WORK TO BE COMPLETED >> Locate the word "body" in the data below, then copy every line that holds it.

--- EXTRACTED RECORDS Enclosed Below ---

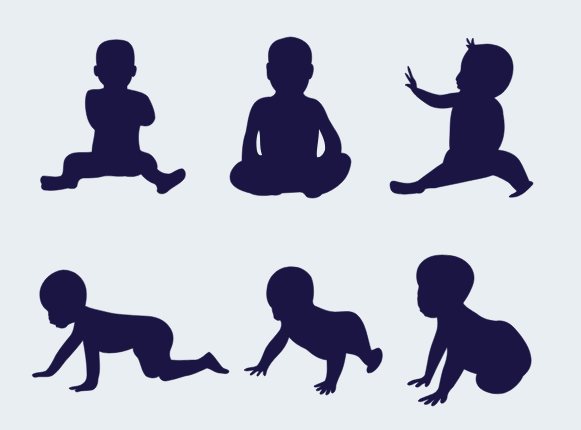
<!DOCTYPE html>
<html lang="en">
<head>
<meta charset="utf-8">
<title>Baby silhouettes</title>
<style>
:root { --paper: #e8eef2; --ink: #1a1542; }
html, body { margin: 0; background: var(--paper); overflow: hidden; }
.sheet { display: block; width: 581px; height: 430px; background: var(--paper); }
.baby { fill: var(--ink); stroke: var(--ink); stroke-width: .5; stroke-linejoin: round; }
.gap { fill: var(--paper); }
</style>
</head>
<body>
<svg class="sheet" viewBox="0 0 581 430" role="img" aria-label="Six silhouettes of babies sitting and crawling">
  <path id="sitting-arms-folded" class="baby" d="M97 66C95 54 97 45 104 42C111 39 122 39 128 42C134 46 135 54 134 66C137 65 137 70 135 75C134 77 133 77 132 76C131 81 129 84 127 86V89C134 91 144 92 148 97C152 104 155 112 155 118C154 123 150 126 146 126C143 126 140 125 140 126C138 133 138 142 140 150C143 153 148 152 152 156C156 160 158 165 157 169C161 173 165 174 169 174C174 173 178 168 183 169C186 171 186 176 184 179C180 184 172 187 167 192C163 195 158 194 157 191C158 188 157 186 155 184C149 182 144 178 141 174C136 177 130 177 125 176C117 177 110 175 104 176C97 178 90 178 83 178C79 179 78 181 77 186C76 189 72 189 68 188C60 190 52 191 44 190C41 189 41 186 42 184C40 182 40 177 43 176C49 176 56 178 61 176C64 174 63 168 64 162C65 157 69 154 74 153C81 152 87 153 92 152C92 145 95 136 95 130C90 126 87 119 86 111C85 104 85 95 88 91C93 88 99 91 104 88V85C101 83 99 80 98 76C95 77 94 73 94 69C94 66 95 65 97 66Z"/>

  <g id="sitting-cross-legged">
    <path class="baby" d="M269 63C267 51 270 43 278 40C284 38 288 37 291 37C301 38 309 43 311 51C312 55 312 60 311 64C314 64 314 71 312 76C311 79 310 79 309 79C308 85 306 89 303 93C304 96 308 98 314 99C321 101 325 110 328 118C332 126 338 133 340 140C342 146 341 151 341 153C347 153 351 157 351 162C350 170 347 177 342 182C336 188 329 192 322 194C319 198 312 199 307 197C305 195 304 192 300 192C294 192 288 193 282 193C279 196 274 195 271 195C263 196 256 196 250 193C242 191 234 188 231 182C229 177 230 172 234 167C236 164 239 162 242 161C242 151 243 140 246 132C248 122 249 111 254 104C258 98 265 97 271 97C275 95 276 93 276 91C273 88 271 84 270 80C267 80 267 74 267 70C266 65 267 62 269 63Z"/>
    <path class="gap" d="M259 130C261 136 259 146 262 155C259 156 258 154 257 151C256 144 256 136 259 130Z"/>
    <path class="gap" d="M319 129C323 136 326 144 325 150C323 155 320 158 317 157C316 151 319 139 319 129Z"/>
  </g>

  <path id="sitting-reaching" class="baby" d="M470 45C468 43 466 41 467 38C469 40 469 42 471 44C472 42 471 40 473 38C474 40 473 43 475 45C481 45 487 43 494 45C505 47 512 55 513 65C514 76 509 88 501 94C498 96 495 97 494 98C500 102 503 108 503 114C505 124 505 135 501 144C500 147 498 149 498 150C507 151 515 154 519 160C523 166 526 174 529 181C531 182 533 181 533 184C531 187 528 189 525 192C521 195 516 198 509 197C510 194 515 194 517 191C513 188 511 184 508 182C501 178 497 176 493 175C485 178 476 179 468 181C459 183 449 185 439 187C434 189 429 187 425 189C424 192 421 194 417 193C410 194 402 195 395 193C391 192 390 188 390 184C391 180 394 181 398 182C405 184 412 184 418 181C426 175 435 168 443 163C445 156 446 152 450 149C449 144 450 137 450 130C450 121 451 113 453 107C444 109 434 109 427 104C420 99 414 95 411 89C409 87 407 86 405 85C407 83 410 85 411 84C409 80 406 77 405 73C408 74 409 78 411 79C410 74 407 70 408 66C411 69 411 75 414 79C417 82 416 86 417 88C424 90 431 94 438 95C445 96 449 93 455 93C460 93 461 91 460 89C457 89 457 87 458 85C456 84 457 82 457 81C455 80 456 78 458 75C459 73 461 72 461 69C461 60 465 54 469 49L466 45Z"/>

  <path id="crawling-forward" class="baby" d="M50 323C51 320 48 320 49 317C48 315 49 313 48 311C42 307 39 300 40 291C42 280 52 271 63 270C75 270 84 278 86 289C87 296 86 302 85 306C91 309 99 310 106 312C117 315 130 315 143 316C156 316 165 320 170 328C174 334 174 341 171 348C169 352 169 356 171 360C179 361 188 360 196 360C202 359 205 354 209 352C214 355 218 363 223 368C226 370 229 369 229 372C227 375 223 373 219 373C214 372 211 369 207 368C200 371 193 375 185 376C178 378 172 380 166 381C162 381 160 379 159 376C155 379 149 378 146 376C142 372 141 364 138 358C135 355 133 352 133 348C126 351 117 353 109 353C105 353 101 352 99 351C99 361 101 370 98 379C98 384 96 389 92 390C87 391 82 390 77 392C73 391 76 389 78 389C75 389 70 391 69 388C73 386 77 387 81 385C86 382 87 379 87 374C87 363 85 352 83 340C79 346 74 351 69 357C63 363 59 371 53 375C48 378 42 376 37 377C34 378 31 376 33 374C37 372 42 373 46 371C50 367 53 361 56 355C61 347 66 341 71 335C74 330 74 326 75 322C71 323 68 324 66 327C63 329 59 328 58 327C56 328 56 326 56 325Z"/>

  <path id="crawling-turning" class="baby" d="M274 318C274 314 272 312 272 308C267 303 266 296 267 289C268 277 277 268 288 267C297 266 306 269 311 277C314 284 314 293 313 299C312 302 313 305 315 306C322 309 329 312 335 312C343 312 350 310 356 314C361 318 364 324 366 331C368 337 369 344 371 350C374 351 375 348 379 348C383 350 383 357 381 362C378 368 374 373 368 373C366 371 367 368 368 366C364 364 362 360 359 357C355 354 351 354 346 353C345 360 343 369 340 375C338 379 337 382 336 385C336 389 335 392 333 393C331 394 331 390 331 389C330 392 329 395 326 395C325 394 327 391 327 389C325 392 323 395 320 394C319 393 322 391 322 389C320 390 317 392 316 390C317 388 320 388 321 386C318 387 314 388 314 386C317 384 322 383 325 381C328 375 327 367 327 360C318 359 312 354 306 349C299 346 293 342 289 337C287 344 283 350 278 355C273 360 269 365 267 370C266 373 266 375 265 376C262 375 264 372 263 371C260 372 259 377 257 376C256 374 259 373 259 371C255 371 253 376 250 375C250 373 253 372 254 370C251 370 246 372 244 370C247 367 253 368 257 366C261 362 263 354 266 348C270 341 276 336 280 330C282 326 282 322 280 320C278 321 276 320 274 318Z"/>

  <path id="leaning-on-hands" class="baby" d="M420 311C421 308 418 307 418 304C418 301 417 299 418 296C417 292 419 289 419 286C416 281 416 273 418 268C422 259 431 255 442 255C454 255 464 258 470 266C475 273 475 280 472 287C469 294 466 299 463 303C465 307 471 310 477 314C483 319 491 321 497 321C505 320 511 324 516 330C523 338 530 348 531 358C532 366 528 372 523 376C520 383 513 390 504 393C496 395 486 393 480 388C476 384 475 379 477 374C473 373 468 371 464 369C461 375 457 381 453 387C449 391 447 394 447 398C446 401 444 404 441 403C440 402 441 400 441 398C438 401 436 406 432 406C430 404 434 401 435 399C432 401 428 406 424 404C424 402 428 401 429 399C425 400 421 403 418 401C420 398 426 397 430 395C434 394 438 391 439 387C441 378 442 371 445 364C447 358 448 352 447 347C444 353 441 359 438 365C435 371 433 376 431 380C430 383 429 386 426 387C424 386 426 384 425 383C422 383 420 388 416 387C414 385 418 384 419 382C415 382 412 386 408 385C406 383 411 381 414 380C418 379 423 379 425 375C427 367 428 358 430 351C432 343 435 337 437 330C438 325 438 321 437 317C433 319 429 317 425 316C424 314 422 312 420 311Z"/>
</svg>
</body>
</html>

--- End of Enclosed EXTRACTED RECORDS ---

TASK RESULT >>
html, body { margin: 0; background: var(--paper); overflow: hidden; }
<body>
</body>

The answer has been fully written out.